**Data extracts:**
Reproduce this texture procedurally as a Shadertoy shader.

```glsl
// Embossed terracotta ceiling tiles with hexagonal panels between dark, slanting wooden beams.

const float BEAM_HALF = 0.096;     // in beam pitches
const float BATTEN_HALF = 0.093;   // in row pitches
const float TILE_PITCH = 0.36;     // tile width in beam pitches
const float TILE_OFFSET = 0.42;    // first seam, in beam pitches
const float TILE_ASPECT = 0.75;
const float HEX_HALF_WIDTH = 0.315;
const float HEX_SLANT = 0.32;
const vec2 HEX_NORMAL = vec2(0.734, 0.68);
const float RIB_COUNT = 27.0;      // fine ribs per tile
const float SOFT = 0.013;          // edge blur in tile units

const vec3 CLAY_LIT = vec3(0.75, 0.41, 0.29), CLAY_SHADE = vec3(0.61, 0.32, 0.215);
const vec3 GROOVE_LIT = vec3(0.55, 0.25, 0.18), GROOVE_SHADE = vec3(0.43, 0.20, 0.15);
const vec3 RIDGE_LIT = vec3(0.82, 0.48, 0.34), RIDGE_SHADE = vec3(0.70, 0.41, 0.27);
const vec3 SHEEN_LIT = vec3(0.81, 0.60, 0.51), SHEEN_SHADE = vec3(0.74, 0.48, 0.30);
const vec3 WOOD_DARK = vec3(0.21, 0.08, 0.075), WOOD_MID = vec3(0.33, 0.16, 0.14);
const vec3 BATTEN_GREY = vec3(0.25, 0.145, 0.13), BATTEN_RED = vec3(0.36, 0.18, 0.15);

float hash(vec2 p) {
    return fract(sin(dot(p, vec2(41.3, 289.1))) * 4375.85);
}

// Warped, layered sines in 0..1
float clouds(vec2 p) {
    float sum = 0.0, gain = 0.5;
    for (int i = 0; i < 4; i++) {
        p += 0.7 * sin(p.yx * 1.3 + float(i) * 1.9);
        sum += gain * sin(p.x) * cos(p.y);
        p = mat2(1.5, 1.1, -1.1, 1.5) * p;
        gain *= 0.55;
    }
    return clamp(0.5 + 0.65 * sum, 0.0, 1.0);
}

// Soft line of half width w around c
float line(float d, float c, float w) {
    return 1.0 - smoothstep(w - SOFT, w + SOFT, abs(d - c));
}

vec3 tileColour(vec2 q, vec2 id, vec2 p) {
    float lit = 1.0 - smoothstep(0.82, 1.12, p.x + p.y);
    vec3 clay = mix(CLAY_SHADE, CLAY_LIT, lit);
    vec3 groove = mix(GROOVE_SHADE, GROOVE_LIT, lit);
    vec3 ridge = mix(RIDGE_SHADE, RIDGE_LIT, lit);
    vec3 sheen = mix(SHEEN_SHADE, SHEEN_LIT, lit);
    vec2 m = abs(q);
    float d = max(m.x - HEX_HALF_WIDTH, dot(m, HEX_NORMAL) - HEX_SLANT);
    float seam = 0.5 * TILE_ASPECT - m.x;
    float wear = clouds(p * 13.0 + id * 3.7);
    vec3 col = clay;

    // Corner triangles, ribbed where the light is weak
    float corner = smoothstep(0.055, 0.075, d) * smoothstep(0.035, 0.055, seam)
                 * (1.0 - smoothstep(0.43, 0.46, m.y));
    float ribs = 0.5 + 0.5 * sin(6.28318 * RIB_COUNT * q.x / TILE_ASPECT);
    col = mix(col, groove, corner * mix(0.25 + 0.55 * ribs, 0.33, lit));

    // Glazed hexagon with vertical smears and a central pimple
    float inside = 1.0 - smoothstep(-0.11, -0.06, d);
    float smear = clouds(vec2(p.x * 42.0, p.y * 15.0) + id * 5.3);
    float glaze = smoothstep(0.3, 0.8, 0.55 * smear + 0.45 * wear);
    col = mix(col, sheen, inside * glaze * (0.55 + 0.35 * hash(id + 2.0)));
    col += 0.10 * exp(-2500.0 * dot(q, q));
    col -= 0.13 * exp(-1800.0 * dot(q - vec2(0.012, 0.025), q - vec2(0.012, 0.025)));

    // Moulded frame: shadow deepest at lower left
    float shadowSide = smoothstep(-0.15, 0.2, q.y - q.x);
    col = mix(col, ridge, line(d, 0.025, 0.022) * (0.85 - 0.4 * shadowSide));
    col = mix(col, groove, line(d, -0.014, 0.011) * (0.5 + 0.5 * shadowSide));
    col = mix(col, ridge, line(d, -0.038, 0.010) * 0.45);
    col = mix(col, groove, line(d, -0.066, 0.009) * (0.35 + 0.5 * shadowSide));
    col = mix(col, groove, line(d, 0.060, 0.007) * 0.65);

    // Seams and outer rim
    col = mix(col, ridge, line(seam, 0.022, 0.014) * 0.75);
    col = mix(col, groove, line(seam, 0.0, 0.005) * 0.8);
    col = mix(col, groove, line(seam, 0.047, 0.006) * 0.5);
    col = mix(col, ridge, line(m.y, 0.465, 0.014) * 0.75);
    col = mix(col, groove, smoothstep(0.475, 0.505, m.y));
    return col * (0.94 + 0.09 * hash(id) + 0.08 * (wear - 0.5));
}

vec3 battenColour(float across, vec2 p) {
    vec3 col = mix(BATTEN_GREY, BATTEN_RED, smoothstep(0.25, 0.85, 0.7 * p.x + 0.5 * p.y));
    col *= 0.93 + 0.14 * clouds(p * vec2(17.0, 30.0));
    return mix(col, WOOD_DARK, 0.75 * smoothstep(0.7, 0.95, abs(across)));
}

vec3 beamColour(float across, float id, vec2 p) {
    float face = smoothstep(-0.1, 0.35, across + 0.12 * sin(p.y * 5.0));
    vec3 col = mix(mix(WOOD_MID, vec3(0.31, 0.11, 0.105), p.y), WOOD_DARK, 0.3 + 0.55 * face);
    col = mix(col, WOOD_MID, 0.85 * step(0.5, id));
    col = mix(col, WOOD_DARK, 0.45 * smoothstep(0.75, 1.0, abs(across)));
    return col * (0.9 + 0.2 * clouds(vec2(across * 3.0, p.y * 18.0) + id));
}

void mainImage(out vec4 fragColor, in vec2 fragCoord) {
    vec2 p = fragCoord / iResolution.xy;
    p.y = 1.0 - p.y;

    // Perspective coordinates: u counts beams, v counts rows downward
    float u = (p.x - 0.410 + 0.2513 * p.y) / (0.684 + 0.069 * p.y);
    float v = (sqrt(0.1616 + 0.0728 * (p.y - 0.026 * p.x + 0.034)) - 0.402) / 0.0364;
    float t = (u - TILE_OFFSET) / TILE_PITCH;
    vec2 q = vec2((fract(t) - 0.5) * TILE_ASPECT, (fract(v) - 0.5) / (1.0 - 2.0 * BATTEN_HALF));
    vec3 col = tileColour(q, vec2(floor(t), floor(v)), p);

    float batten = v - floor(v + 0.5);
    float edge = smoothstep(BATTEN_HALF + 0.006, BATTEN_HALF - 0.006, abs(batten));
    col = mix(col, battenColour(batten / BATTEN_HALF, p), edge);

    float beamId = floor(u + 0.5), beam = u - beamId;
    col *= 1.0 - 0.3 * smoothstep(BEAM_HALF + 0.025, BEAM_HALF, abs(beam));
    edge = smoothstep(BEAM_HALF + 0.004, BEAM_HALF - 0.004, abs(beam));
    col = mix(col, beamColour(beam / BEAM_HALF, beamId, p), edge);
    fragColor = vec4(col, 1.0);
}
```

**Exercise objective:** Check each line of the records for the string "pitches" and copy those that have it.

**Reply to the exercise:**
const float BEAM_HALF = 0.096;     // in beam pitches
const float BATTEN_HALF = 0.093;   // in row pitches
const float TILE_PITCH = 0.36;     // tile width in beam pitches
const float TILE_OFFSET = 0.42;    // first seam, in beam pitches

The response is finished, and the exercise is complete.